To be honest, I'm just really excited about making work, and I like to hop from one medium to another. The opportunity for spontaneity is the beauty of the thing and the reason why I'm not an accountant!

You once said in an interview that there are no artistic rules or boundaries on large-scale spaces. Although you mainly said this to specify the advantages of large-scale spaces, why do you believe that art has neither rules nor boundaries?

I like the fact that creative ideas have no boundaries and that you're really only limited by what you think you can achieve and your imagination. Style is another thing that I'm apprehensive of getting locked into, purely because it can hamper the potential of an idea. These thoughts aren't unique to art either; they apply when trying to make anything new, in any field.

Working with large-scale street walls and urban landscapes opened my eyes to how far I could push the work. Designing for a mural on the street, the space is often multi-dimensional, with maybe a door and some ill-fitting windows. This challenge of designing artwork to fit the space has been really fun.

Speaking of your art, I've noticed that you are drawn to pop culture figures like Lou Reed, Grace Jones and Ernest Hemingway, whom you've featured in your Hero Series. You've also featured Elvis, who is immortalized in the form of a pizza. What significance do they have in your life and why are they heroes?

I'm a huge music fan. I love Grace Jones, Lou Reed, and Nina Simone. Music plays a big part in my life and if you listen to musicians over a long period, they kind of become like old friends. So, just from that, it felt natural to incorporate them into what I was doing. It's fun to get this iconic imagery and play around with it; I didn't take it too seriously. Another one that I had in that series was Muhammad Ali.

I didn't know that Muhammad Ali was part of your Hero Series. It's interesting how you look up to all these figures regardless of any industry that they're in. Asides from pop culture figures, you've also been influenced by Australian painter Reg Mombassa (who, like yourself, also goes by a pseudonym), Roy Lichtenstein, Tom Wesselmann and Andy Warhol, who are all iconic American pop artists.
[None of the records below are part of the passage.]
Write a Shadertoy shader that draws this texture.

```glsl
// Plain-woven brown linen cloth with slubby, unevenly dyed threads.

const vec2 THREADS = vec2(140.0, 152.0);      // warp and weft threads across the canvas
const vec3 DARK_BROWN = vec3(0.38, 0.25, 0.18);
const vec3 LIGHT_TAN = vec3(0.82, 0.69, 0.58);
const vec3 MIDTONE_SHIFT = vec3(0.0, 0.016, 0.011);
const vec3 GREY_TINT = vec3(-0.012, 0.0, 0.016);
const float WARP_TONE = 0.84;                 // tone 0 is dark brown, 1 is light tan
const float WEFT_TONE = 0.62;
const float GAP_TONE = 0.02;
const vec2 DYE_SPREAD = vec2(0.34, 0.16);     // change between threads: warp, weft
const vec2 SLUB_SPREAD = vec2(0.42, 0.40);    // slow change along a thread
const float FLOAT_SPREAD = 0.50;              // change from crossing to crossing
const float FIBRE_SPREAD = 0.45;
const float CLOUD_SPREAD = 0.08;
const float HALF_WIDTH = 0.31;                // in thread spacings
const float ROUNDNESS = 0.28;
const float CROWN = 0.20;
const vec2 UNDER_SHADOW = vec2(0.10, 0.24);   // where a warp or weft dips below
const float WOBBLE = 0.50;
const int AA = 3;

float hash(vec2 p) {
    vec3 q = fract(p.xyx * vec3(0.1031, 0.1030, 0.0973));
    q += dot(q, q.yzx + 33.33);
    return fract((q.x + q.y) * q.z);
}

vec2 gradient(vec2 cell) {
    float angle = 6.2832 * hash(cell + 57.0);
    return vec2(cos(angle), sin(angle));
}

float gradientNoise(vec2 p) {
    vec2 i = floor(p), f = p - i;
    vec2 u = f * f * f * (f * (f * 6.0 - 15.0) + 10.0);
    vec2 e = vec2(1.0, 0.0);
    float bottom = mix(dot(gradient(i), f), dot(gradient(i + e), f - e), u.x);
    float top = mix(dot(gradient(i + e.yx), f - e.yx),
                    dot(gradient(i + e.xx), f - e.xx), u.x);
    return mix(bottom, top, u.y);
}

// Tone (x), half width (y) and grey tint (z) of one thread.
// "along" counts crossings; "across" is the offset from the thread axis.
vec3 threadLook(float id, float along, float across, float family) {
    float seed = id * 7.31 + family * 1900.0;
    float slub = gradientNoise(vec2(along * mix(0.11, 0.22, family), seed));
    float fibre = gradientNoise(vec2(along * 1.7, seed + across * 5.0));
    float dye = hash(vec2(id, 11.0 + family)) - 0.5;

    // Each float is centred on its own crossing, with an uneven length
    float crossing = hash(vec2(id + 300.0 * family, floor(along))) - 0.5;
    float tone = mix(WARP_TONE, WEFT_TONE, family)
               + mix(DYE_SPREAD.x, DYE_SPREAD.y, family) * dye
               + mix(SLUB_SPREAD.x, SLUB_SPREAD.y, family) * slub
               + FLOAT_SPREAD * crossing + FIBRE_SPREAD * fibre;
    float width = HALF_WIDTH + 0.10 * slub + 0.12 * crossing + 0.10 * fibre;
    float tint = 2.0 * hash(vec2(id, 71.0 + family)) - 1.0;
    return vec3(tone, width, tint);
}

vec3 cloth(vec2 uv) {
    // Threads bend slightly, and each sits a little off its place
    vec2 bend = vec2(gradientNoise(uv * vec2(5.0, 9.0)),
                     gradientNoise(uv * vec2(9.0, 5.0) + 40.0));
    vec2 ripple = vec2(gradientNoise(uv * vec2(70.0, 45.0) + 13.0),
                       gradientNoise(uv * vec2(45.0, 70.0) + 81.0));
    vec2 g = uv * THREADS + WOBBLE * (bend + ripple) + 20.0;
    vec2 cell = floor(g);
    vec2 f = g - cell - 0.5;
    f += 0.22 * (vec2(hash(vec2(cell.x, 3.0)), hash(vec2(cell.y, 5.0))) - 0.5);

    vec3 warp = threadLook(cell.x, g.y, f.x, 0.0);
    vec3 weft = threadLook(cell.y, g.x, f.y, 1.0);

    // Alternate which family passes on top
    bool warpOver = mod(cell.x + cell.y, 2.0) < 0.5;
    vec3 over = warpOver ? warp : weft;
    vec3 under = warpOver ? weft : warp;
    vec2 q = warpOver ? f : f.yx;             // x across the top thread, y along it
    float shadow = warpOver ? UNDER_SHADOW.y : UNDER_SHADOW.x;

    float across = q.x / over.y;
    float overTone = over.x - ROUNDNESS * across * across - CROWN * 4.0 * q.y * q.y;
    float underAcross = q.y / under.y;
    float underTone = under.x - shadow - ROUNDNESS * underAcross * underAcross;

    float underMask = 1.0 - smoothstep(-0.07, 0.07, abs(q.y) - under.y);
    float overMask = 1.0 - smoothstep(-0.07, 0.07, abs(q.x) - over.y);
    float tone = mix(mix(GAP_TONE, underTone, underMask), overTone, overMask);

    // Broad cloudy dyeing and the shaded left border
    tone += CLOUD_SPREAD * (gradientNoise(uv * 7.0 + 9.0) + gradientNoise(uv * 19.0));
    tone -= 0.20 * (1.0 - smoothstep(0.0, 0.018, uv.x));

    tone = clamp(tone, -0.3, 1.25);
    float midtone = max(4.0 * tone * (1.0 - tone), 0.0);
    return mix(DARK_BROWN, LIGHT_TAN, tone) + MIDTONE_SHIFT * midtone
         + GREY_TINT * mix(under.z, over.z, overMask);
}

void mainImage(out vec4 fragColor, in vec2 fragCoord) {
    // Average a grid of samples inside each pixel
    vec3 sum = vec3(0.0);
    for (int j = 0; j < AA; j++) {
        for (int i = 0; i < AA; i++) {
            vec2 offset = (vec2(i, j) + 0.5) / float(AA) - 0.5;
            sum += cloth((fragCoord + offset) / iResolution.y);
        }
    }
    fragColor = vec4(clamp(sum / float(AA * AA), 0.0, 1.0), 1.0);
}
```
Where do you relate yourself to these legends and how do some aspects of their artistry influence you?

I think those '60s pop artists have left such a large impression. I definitely see myself in their shadow. I admire Reg Mombassa, who is still alive and working today, for his imagination. He often takes overlooked, everyday parts of the Australian culture and comments on it, whether it's with humor or something else.

In relation to the '60s pop artists, they created this beautiful concept in pop art and we're lucky enough to be able to still use it and make art from it. The world is no less consumerist than in the '60s; the pop art movement is just as relevant today as it was then.
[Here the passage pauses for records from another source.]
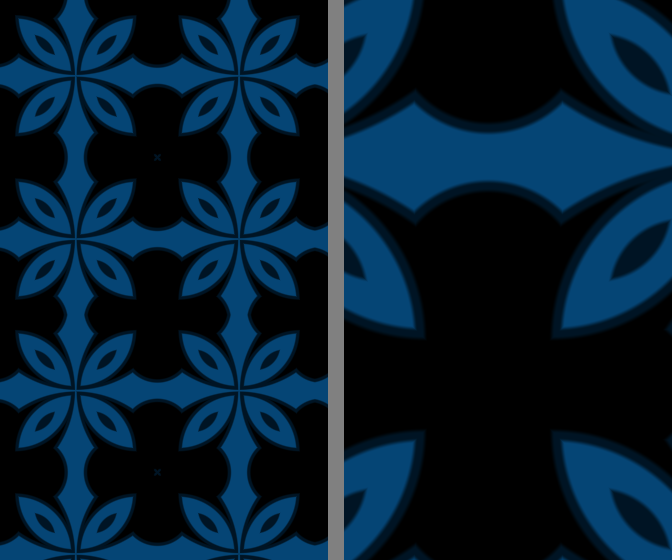
Left: the whole. Right: its middle third, enlarged.
Write a WebGL 1 fragment shader that draws this pattern.

```glsl
precision highp float;
// Mirrored lattice of four-petal blue flowers joined by concave bars on black.

uniform vec2 u_resolution;

// Lengths are in units where the canvas is CANVAS_WIDTH wide.
const float CANVAS_WIDTH = 450.0;
const float TILE = 216.0;            // distance between mirror lines
const float FLOWER_POS = 104.0;      // flower centre inside a tile
const float OUTLINE = 4.5;
const float SOFTNESS = 1.3;

const float PETAL_GAP = 2.0;         // petal root offset from the axes
const float PETAL_RADIUS = 81.0;
const float EYE_POS = 60.0;          // along the petal diagonal
const float EYE_LENGTH = 19.0;       // half length
const float EYE_WIDTH = 6.0;         // half width

const float FLARE_RADIUS = 140.0;    // bar edge leaving the flower
const float FLARE_GAP = 1.2;
const float ARCH_RADIUS = 48.0;      // concave bite halfway along a bar
const float BAR_HALF_WIDTH = 11.0;
const float STAR_SIZE = 4.5;
const float STAR_ARM = 2.3;

const vec3 BLACK = vec3(0.0);
const vec3 NAVY = vec3(0.0, 0.08, 0.14);
const vec3 BLUE = vec3(0.02, 0.27, 0.46);

float coverage(float d, float blur) {
  return 1.0 - smoothstep(-blur, blur, d);
}

// Lens of two quarter arcs, lying on the diagonal.
float petalDistance(vec2 p) {
  p -= PETAL_GAP;
  float lower = length(p - vec2(PETAL_RADIUS, 0.0));
  float upper = length(p - vec2(0.0, PETAL_RADIUS));
  return max(lower, upper) - PETAL_RADIUS;
}

// Slim lens in the middle of a petal.
float eyeDistance(vec2 p) {
  float along = (p.x + p.y) * 0.7071 - EYE_POS;
  float across = abs(p.x - p.y) * 0.7071;
  float radius = (EYE_LENGTH * EYE_LENGTH + EYE_WIDTH * EYE_WIDTH) / (2.0 * EYE_WIDTH);
  return length(vec2(along, across + radius - EYE_WIDTH)) - radius;
}

// Bar along x: the space left outside the flare and arch circles.
float barDistance(vec2 p) {
  vec2 flareCentre = vec2(0.0, FLARE_RADIUS + FLARE_GAP);
  vec2 archCentre = vec2(TILE - FLOWER_POS, ARCH_RADIUS + BAR_HALF_WIDTH);
  float flare = FLARE_RADIUS - length(p - flareCentre);
  float arch = ARCH_RADIUS - length(p - archCentre);
  return max(flare, arch);
}

// Tiny diagonal cross centred on a tile corner.
float starDistance(vec2 p) {
  return max(max(p.x, p.y) - STAR_SIZE, abs(p.x - p.y) - STAR_ARM);
}

void main() {
  float unit = CANVAS_WIDTH / u_resolution.x;
  vec2 p = vec2(gl_FragCoord.x, u_resolution.y - gl_FragCoord.y) * unit;
  float blur = max(SOFTNESS, 0.7 * unit);

  // Mirror into one tile, then into one octant of the flower.
  vec2 corner = abs(mod(p, 2.0 * TILE) - TILE);
  vec2 quad = abs(TILE - FLOWER_POS - corner);
  vec2 octant = vec2(max(quad.x, quad.y), min(quad.x, quad.y));

  float bar = barDistance(octant);
  float petal = petalDistance(octant);

  // Layers from back to front.
  vec3 color = mix(BLACK, NAVY, coverage(starDistance(corner), blur));
  color = mix(color, NAVY, coverage(bar - OUTLINE, blur));
  color = mix(color, BLUE, coverage(bar, blur));
  color = mix(color, NAVY, coverage(petal, blur));
  color = mix(color, BLUE, coverage(petal + OUTLINE, blur));
  color = mix(color, NAVY, coverage(eyeDistance(octant), blur));

  gl_FragColor = vec4(color, 1.0);
}
```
You grew up in Australia and as an adult, you moved to Japan, Ireland, Canada and now, New York since 2013. From what I can sense, you are someone who likes to travel and is inspired by traveling! As an artist, how has traveling shaped your view on art?

It’s just the fact that once you're out of your own neighborhood, you start noticing things that your senses haven’t dulled to. When travelling, I visit a lot of galleries and museums and that constantly open my eyes to new things. I was recently in Seoul and discovered the work of the '60s Korean video pop-artist, Nam June Paik. A 7-story high stack of old TVs, that’s something that you can’t see from your own couch.

Lastly, more and more artists are relying less on academies to develop/hone their craft. Since you've taught yourself how to do graphic design, what have you learned from being a self-taught artist?

If you're self-taught, you can walk away with a unique way of doing that one thing. You're forced to problem solve original ways to make it work. Developing skills like that, where someone isn't always thinking for you, is so handy I think, because who is going to think for you when you're creating something completely new in art, or whatever field you may be in?

You can view more of Brolga's work below, and on his website.